## [Exercise brief]
Every line below between the one holding "83Q148 80 161" and the one holding "257Q122 246 133", inclusive, should be copied exactly, and no other line.

## [The records]
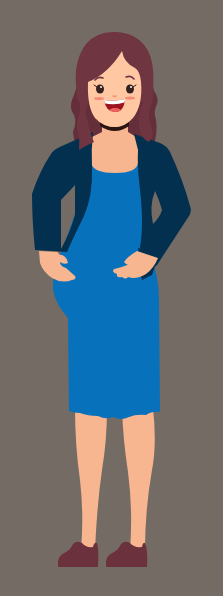
<!DOCTYPE html>
<html lang="en">
<head>
<meta charset="utf-8">
<title>Expectant mother</title>
<style>
:root {
  --backdrop: #746b65;
  --skin: #f8b690;
  --skin-face: #ffc8a2;
  --hair: #6f3540;
  --hair-shade: #642e3a;
  --dress: #0871bb;
  --jacket: #03304f;
  --shoe: #6b323d;
  --ink: #35201f;
  --blush: #f58b78;
  --mouth: #9c1422;
  --tongue: #f0605c;
  --neck-shadow: #2a1512;
}
html, body { margin: 0; width: 223px; height: 596px; overflow: hidden; background: var(--backdrop); }
svg { display: block; }
.skin { fill: var(--skin); }
.face { fill: var(--skin-face); }
.hair { fill: var(--hair); }
.hair-shade { fill: var(--hair-shade); }
.dress { fill: var(--dress); }
.jacket { fill: var(--jacket); }
.shoe { fill: var(--shoe); }
.ink { fill: var(--ink); }
.blush { fill: var(--blush); }
.brow { fill: none; stroke: var(--hair); stroke-width: 1.6; stroke-linecap: round; }
.lash { fill: none; stroke: var(--ink); stroke-width: 1; stroke-linecap: round; }
.nose { fill: none; stroke: var(--blush); stroke-width: 1.5; stroke-linecap: round; }
</style>
</head>
<body>
<svg width="223" height="596" viewBox="0 0 223 596" role="img" aria-label="Smiling pregnant woman in a blue dress and navy jacket">
  <defs>
    <clipPath id="smile"><path d="M104 100Q114 102 125 99Q124 112 115 112Q106 112 104 100Z"/></clipPath>
  </defs>

  <g id="legs" class="skin">
    <path d="M75 408H107Q107 440 102 470Q97 505 95 550H81Q84 515 80 480Q75 445 75 408Z"/>
    <path d="M122 408H153Q157 445 152 470Q145 510 145 550H130Q133 510 128 472Q123 440 122 408Z"/>
  </g>

  <g id="shoes" class="shoe">
    <path d="M58 567V561Q59 555 66 552Q71 549 73 544Q77 540 82 543Q86 548 93 547Q94 542 97 543Q99 549 98 567Z"/>
    <path d="M106 567V561Q107 555 114 552Q119 549 121 544Q125 540 130 543Q134 548 142 547Q143 542 145 543Q148 549 147 567Z"/>
  </g>

  <g id="back-hair" class="hair-shade">
    <path d="M79 75Q76 92 72 100Q69 108 74 115Q77 122 73 132Q74 144 80 152L100 140H135L153 147Q158 134 156 120Q153 112 157 104Q159 98 154 91L150 70Z"/>
  </g>

  <g id="neck" class="skin">
    <path d="M102 110H128V132L138 138V176H90V138L102 132Z"/>
    <path d="M100 121Q114 133 129 121V126Q115 136 100 126Z" fill="var(--neck-shadow)"/>
  </g>

  <path id="dress" class="dress" d="M91 163Q93 173 115 173Q137 173 138 163L143 200L150 255Q159 275 159 300L160 412Q152 411 146 415Q136 414 129 417Q121 421 113 417Q106 420 98 416Q88 416 80 413Q74 413 69 411L68 318Q56 305 53 290Q52 270 62 250L80 200Z"/>

  <g id="jacket" class="jacket">
    <path fill-rule="evenodd" d="M93 132Q91 150 92 168Q93 195 84 216Q74 236 67 252L35 250Q32 220 32 194Q40 170 51 154Q54 149 62 146ZM75 185L61 200V249Q70 233 75 215Z"/>
    <path fill-rule="evenodd" d="M134 134L160 143Q167 146 170 152Q183 180 190 206Q192 211 189 216L157 265L141 278L143 262L140 247Q144 225 140 190Q137 165 138 150ZM155 191Q149 206 153 224Q160 217 162 210Q159 199 155 191Z"/>
    <path d="M138 248L159 254L152 275L142 280Z"/>
  </g>

  <g id="hands" class="skin">
    <path d="M39 251L58 252Q58 255 62 255Q67 257 68 263Q64 265 60 262Q60 266 66 268L75 276Q77 279 72 280Q62 284 52 278Q43 272 40 263Z"/>
    <path d="M137 251L158 258Q154 268 146 274Q136 280 128 277Q126 280 122 277Q116 278 117 274Q111 272 114 269Q120 268 130 264Q127 266 124 262Q127 257 137 251Z"/>
  </g>

  <g id="head">
    <path class="hair" d="M76 85Q74 60 86 44Q97 31 116 32Q137 33 147 49Q155 63 153 88Q154 100 150 108Q147 118 152 128Q154 136 149 142Q140 138 139 126Q138 112 143 102H89Q83 112 88 122Q90 134 94 142Q85 146 79 150Q80 141 78 132Q75 124 79 116Q82 105 77 98Z"/>
    <path class="face" d="M122 51Q124 63 135 68Q140 71 141 82Q143 105 133 118Q125 127 115 127Q103 127 95 118Q87 107 88 82Q108 74 122 51Z"/>
    <path class="brow" d="M95 80Q98 76 103 78M126 77Q131 75 134 79"/>
    <g id="eyes">
      <ellipse class="ink" cx="100" cy="89" rx="4" ry="4.5"/>
      <ellipse class="ink" cx="130" cy="89" rx="4" ry="4.5"/>
      <path class="lash" d="M97 87L94 85M133 87L136 85"/>
      <circle cx="101" cy="87" r="1" fill="#fff"/>
      <circle cx="131" cy="87" r="1" fill="#fff"/>
    </g>
    <ellipse class="blush" cx="99" cy="98.500" rx="5" ry="1.500"/>
    <ellipse class="blush" cx="130" cy="98" rx="5" ry="1.500"/>
    <path class="nose" d="M113 96Q114 97 116 96"/>
    <g id="mouth" clip-path="url(#smile)">
      <rect x="102" y="97" width="25" height="17" fill="var(--mouth)"/>
      <path d="M103 98H126V102Q115 106 103 103Z" fill="#fff"/>
      <ellipse cx="115" cy="112" rx="7" ry="4" fill="var(--tongue)"/>
    </g>
  </g>
</svg>
</body>
</html>
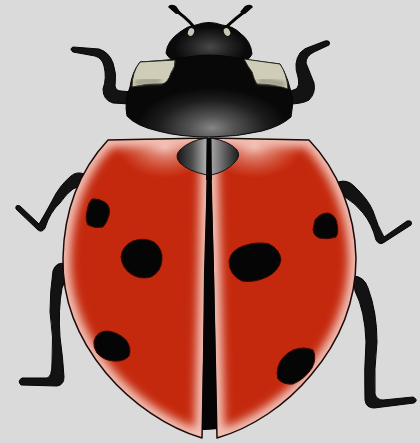
<!DOCTYPE html>
<html lang="en">
<head>
<meta charset="utf-8">
<title>Ladybird</title>
<style>
:root {
  --ground: #dadada;
  --ink: #050505;
  --leg: #131313;
  --red: #c4290d;
  --rim: #f3c3b8;
  --cream: #cfcdb8;
}
html, body { margin: 0; height: 100%; overflow: hidden; background: var(--ground); }
svg { display: block; width: 420px; height: 443px; }
.ground { fill: var(--ground); }
.leg { fill: var(--leg); stroke: var(--ink); stroke-width: 1; stroke-linejoin: round; }
.antenna { fill: none; stroke: var(--ink); stroke-width: 3; stroke-linecap: round; }
.red { fill: var(--red); }
.rim { fill: none; stroke: var(--rim); stroke-width: 15; filter: url(#soft); }
.outline { fill: none; stroke: #1c0b08; stroke-width: 1.5; stroke-linejoin: round; }
.ink { fill: var(--ink); }
.spot { fill: var(--ink); stroke: #3c0a03; stroke-width: 1; }
.cream { fill: var(--cream); stroke: #2a2a24; stroke-width: 1; }
.cream-shade { fill: none; stroke: #8f8e7d; stroke-width: 4; filter: url(#blur); }
</style>
</head>
<body>
<svg viewBox="0 0 420 443" role="img" aria-label="Ladybird seen from above">
  <defs>
    <filter id="soft" x="-20%" y="-20%" width="140%" height="140%"><feGaussianBlur stdDeviation="5"/></filter>
    <filter id="blur" x="-30%" y="-30%" width="160%" height="160%"><feGaussianBlur stdDeviation="2"/></filter>
    <radialGradient id="thorax-shine" gradientUnits="userSpaceOnUse" cx="0" cy="0" r="1" gradientTransform="translate(212 128) scale(76 40)">
      <stop offset="0" stop-color="#858585"/>
      <stop offset=".3" stop-color="#525252"/>
      <stop offset=".7" stop-color="#1d1d1d"/>
      <stop offset="1" stop-color="#080808"/>
    </radialGradient>
    <radialGradient id="head-shine" gradientUnits="userSpaceOnUse" cx="0" cy="0" r="1" gradientTransform="translate(210 47) scale(36 20)">
      <stop offset="0" stop-color="#484848"/>
      <stop offset=".5" stop-color="#262626"/>
      <stop offset="1" stop-color="#0a0a0a"/>
    </radialGradient>
    <linearGradient id="plate-left" x1="0" x2="1">
      <stop offset="0" stop-color="#161616"/>
      <stop offset=".5" stop-color="#4c4c4c"/>
      <stop offset="1" stop-color="#b5b5b5"/>
    </linearGradient>
    <linearGradient id="plate-right" x1="0" x2="1">
      <stop offset="0" stop-color="#a6a6a6"/>
      <stop offset=".5" stop-color="#5c5c5c"/>
      <stop offset="1" stop-color="#1c1c1c"/>
    </linearGradient>
    <radialGradient id="shoulder-shine">
      <stop offset="0" stop-color="#f8ddd5" stop-opacity=".85"/>
      <stop offset="1" stop-color="#e98a75" stop-opacity="0"/>
    </radialGradient>
    <path id="wing-left-shape" d="M108 140L208 138L206 260L202 438C168 428 132 404 106 373C78 339 62 300 63 258C64 210 80 170 108 140Z"/>
    <path id="wing-right-shape" d="M210 138L309 140C338 170 355 213 356 258C356 302 340 341 311 375C286 405 252 428 217 438L213 260Z"/>
    <clipPath id="wing-left-clip"><use href="#wing-left-shape"/></clipPath>
    <clipPath id="wing-right-clip"><use href="#wing-right-shape"/></clipPath>
    <path id="cream-left-shape" d="M140 62L175 60Q176 66 171 73Q168 83 162 84Q148 83 132 87Q132 72 140 62Z"/>
    <path id="cream-right-shape" d="M244 59L280 64Q287 74 288 89Q274 84 257 84Q254 80 252 72Q248 67 244 59Z"/>
  </defs>

  <rect class="ground" width="420" height="443"/>

  <g id="legs">
    <path class="leg" d="M130 104L113 103Q103 100 103 89Q107 78 104 66Q102 58 95 56L73 52Q69 49 73 47L99 49Q109 52 113 63Q117 74 115 86Q116 91 121 91L132 92Z"/>
    <path class="leg" d="M288 92L296 89Q300 86 298 77Q293 63 300 53Q304 48 312 46L325 41Q331 40 329 45L314 52Q306 56 306 63L314 83Q316 93 309 100Q302 104 288 104Z"/>
    <path class="leg" d="M84 174Q77 171 71 176Q59 186 52 201Q45 214 39 224L20 206Q15 204 16 209L38 230Q42 233 45 228Q50 212 60 203Q66 194 73 189L80 186Z"/>
    <path class="leg" d="M338 182Q347 179 354 186Q368 199 373 211Q378 227 384 237L407 221Q413 220 411 225L383 243Q379 245 376 240Q372 224 363 213Q355 203 345 197Z"/>
    <path class="leg" d="M66 264Q56 261 53 271Q50 291 50 312Q54 337 52 363Q52 377 47 378L22 378Q17 381 21 385L57 386Q64 385 64 377Q63 359 60 337Q58 310 62 288L67 277Z"/>
    <path class="leg" d="M353 276Q364 276 368 288Q377 312 377 342Q374 369 375 394Q377 400 383 400L413 397Q419 400 414 403L374 408Q366 408 365 400Q364 369 366 342Q365 311 355 291Z"/>
  </g>

  <g id="head">
    <path class="antenna" d="M194 27Q185 16 173 9M225 28Q237 17 248 9"/>
    <path class="ink" d="M168 7Q170 3 176 6L181 13L176 14ZM253 7Q251 3 245 6L240 12L245 14Z"/>
    <path fill="url(#head-shine)" stroke="#050505" d="M166 53Q167 41 180 32Q187 26 196 25Q209 20 222 25Q233 26 240 33Q251 41 252 54Q249 61 240 62L178 62Q169 60 166 53Z"/>
    <ellipse cx="191" cy="32" rx="3" ry="4" fill="#c9c8b6" transform="rotate(20 191 32)"/>
    <ellipse cx="227" cy="32" rx="3" ry="4" fill="#c9c8b6" transform="rotate(-25 227 32)"/>
  </g>

  <g id="thorax">
    <path fill="url(#thorax-shine)" stroke="#050505" d="M140 62Q175 60 188 57Q209 53 231 57Q246 60 280 64Q289 78 293 102L291 117Q281 126 262 131Q237 137 210 137Q180 137 158 131Q136 126 127 116Q124 101 130 87Q132 72 140 62Z"/>
    <use class="cream" href="#cream-left-shape"/>
    <use class="cream" href="#cream-right-shape"/>
    <path class="cream-shade" d="M135 83Q148 80 161 81M258 81Q274 81 285 85"/>
  </g>

  <g id="wings">
    <path class="ink" d="M207 138L211 138L213 250L217 429L202 430L205 250Z"/>
    <g clip-path="url(#wing-left-clip)">
      <use class="red" href="#wing-left-shape"/>
      <ellipse cx="165" cy="146" rx="48" ry="32" fill="url(#shoulder-shine)"/>
      <use class="rim" href="#wing-left-shape"/>
    </g>
    <g clip-path="url(#wing-right-clip)">
      <use class="red" href="#wing-right-shape"/>
      <ellipse cx="254" cy="146" rx="48" ry="32" fill="url(#shoulder-shine)"/>
      <use class="rim" href="#wing-right-shape"/>
    </g>
    <use class="outline" href="#wing-left-shape"/>
    <use class="outline" href="#wing-right-shape"/>
    <path class="ink" d="M207 172L211 172L214 270L217 429L202 430L204 270Z"/>
  </g>

  <g id="wing-plates">
    <path fill="url(#plate-left)" stroke="#111" d="M207 138L207 175Q188 171 180 163Q174 156 180 150Q190 140 207 138Z"/>
    <path fill="url(#plate-right)" stroke="#111" d="M211 138Q229 141 237 150Q241 156 235 162Q226 172 211 175Z"/>
    <path class="ink" d="M207 138L211 138L212 180L206 180Z"/>
  </g>

  <g id="spots">
    <path class="spot" d="M92 199Q99 198 106 203Q111 208 109 215Q107 223 103 227Q95 229 88 225Q85 220 87 211Q88 203 92 199Z"/>
    <path class="spot" d="M121 257Q122 246 133 241Q144 237 154 242Q163 249 162 260Q161 272 151 277Q140 280 131 274Q122 268 121 257Z"/>
    <path class="spot" d="M94 341Q97 331 107 331Q118 332 126 340Q132 348 129 356Q124 362 113 361Q103 360 97 353Q93 347 94 341Z"/>
    <path class="spot" d="M229 261Q231 250 243 246Q257 241 269 244Q280 249 281 260Q279 271 267 277Q254 283 242 281Q229 275 229 261Z"/>
    <path class="spot" d="M315 220Q320 213 328 213Q336 215 337 224Q339 232 336 237Q328 240 319 238Q313 235 313 230Z"/>
    <path class="spot" d="M278 367Q281 356 293 350Q304 346 313 350Q317 358 312 368Q305 379 293 384Q283 385 278 379Q276 373 278 367Z"/>
  </g>
</svg>
</body>
</html>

## [Expected answer]
    <path class="cream-shade" d="M135 83Q148 80 161 81M258 81Q274 81 285 85"/>
  </g>

  <g id="wings">
    <path class="ink" d="M207 138L211 138L213 250L217 429L202 430L205 250Z"/>
    <g clip-path="url(#wing-left-clip)">
      <use class="red" href="#wing-left-shape"/>
      <ellipse cx="165" cy="146" rx="48" ry="32" fill="url(#shoulder-shine)"/>
      <use class="rim" href="#wing-left-shape"/>
    </g>
    <g clip-path="url(#wing-right-clip)">
      <use class="red" href="#wing-right-shape"/>
      <ellipse cx="254" cy="146" rx="48" ry="32" fill="url(#shoulder-shine)"/>
      <use class="rim" href="#wing-right-shape"/>
    </g>
    <use class="outline" href="#wing-left-shape"/>
    <use class="outline" href="#wing-right-shape"/>
    <path class="ink" d="M207 172L211 172L214 270L217 429L202 430L204 270Z"/>
  </g>

  <g id="wing-plates">
    <path fill="url(#plate-left)" stroke="#111" d="M207 138L207 175Q188 171 180 163Q174 156 180 150Q190 140 207 138Z"/>
    <path fill="url(#plate-right)" stroke="#111" d="M211 138Q229 141 237 150Q241 156 235 162Q226 172 211 175Z"/>
    <path class="ink" d="M207 138L211 138L212 180L206 180Z"/>
  </g>

  <g id="spots">
    <path class="spot" d="M92 199Q99 198 106 203Q111 208 109 215Q107 223 103 227Q95 229 88 225Q85 220 87 211Q88 203 92 199Z"/>
    <path class="spot" d="M121 257Q122 246 133 241Q144 237 154 242Q163 249 162 260Q161 272 151 277Q140 280 131 274Q122 268 121 257Z"/>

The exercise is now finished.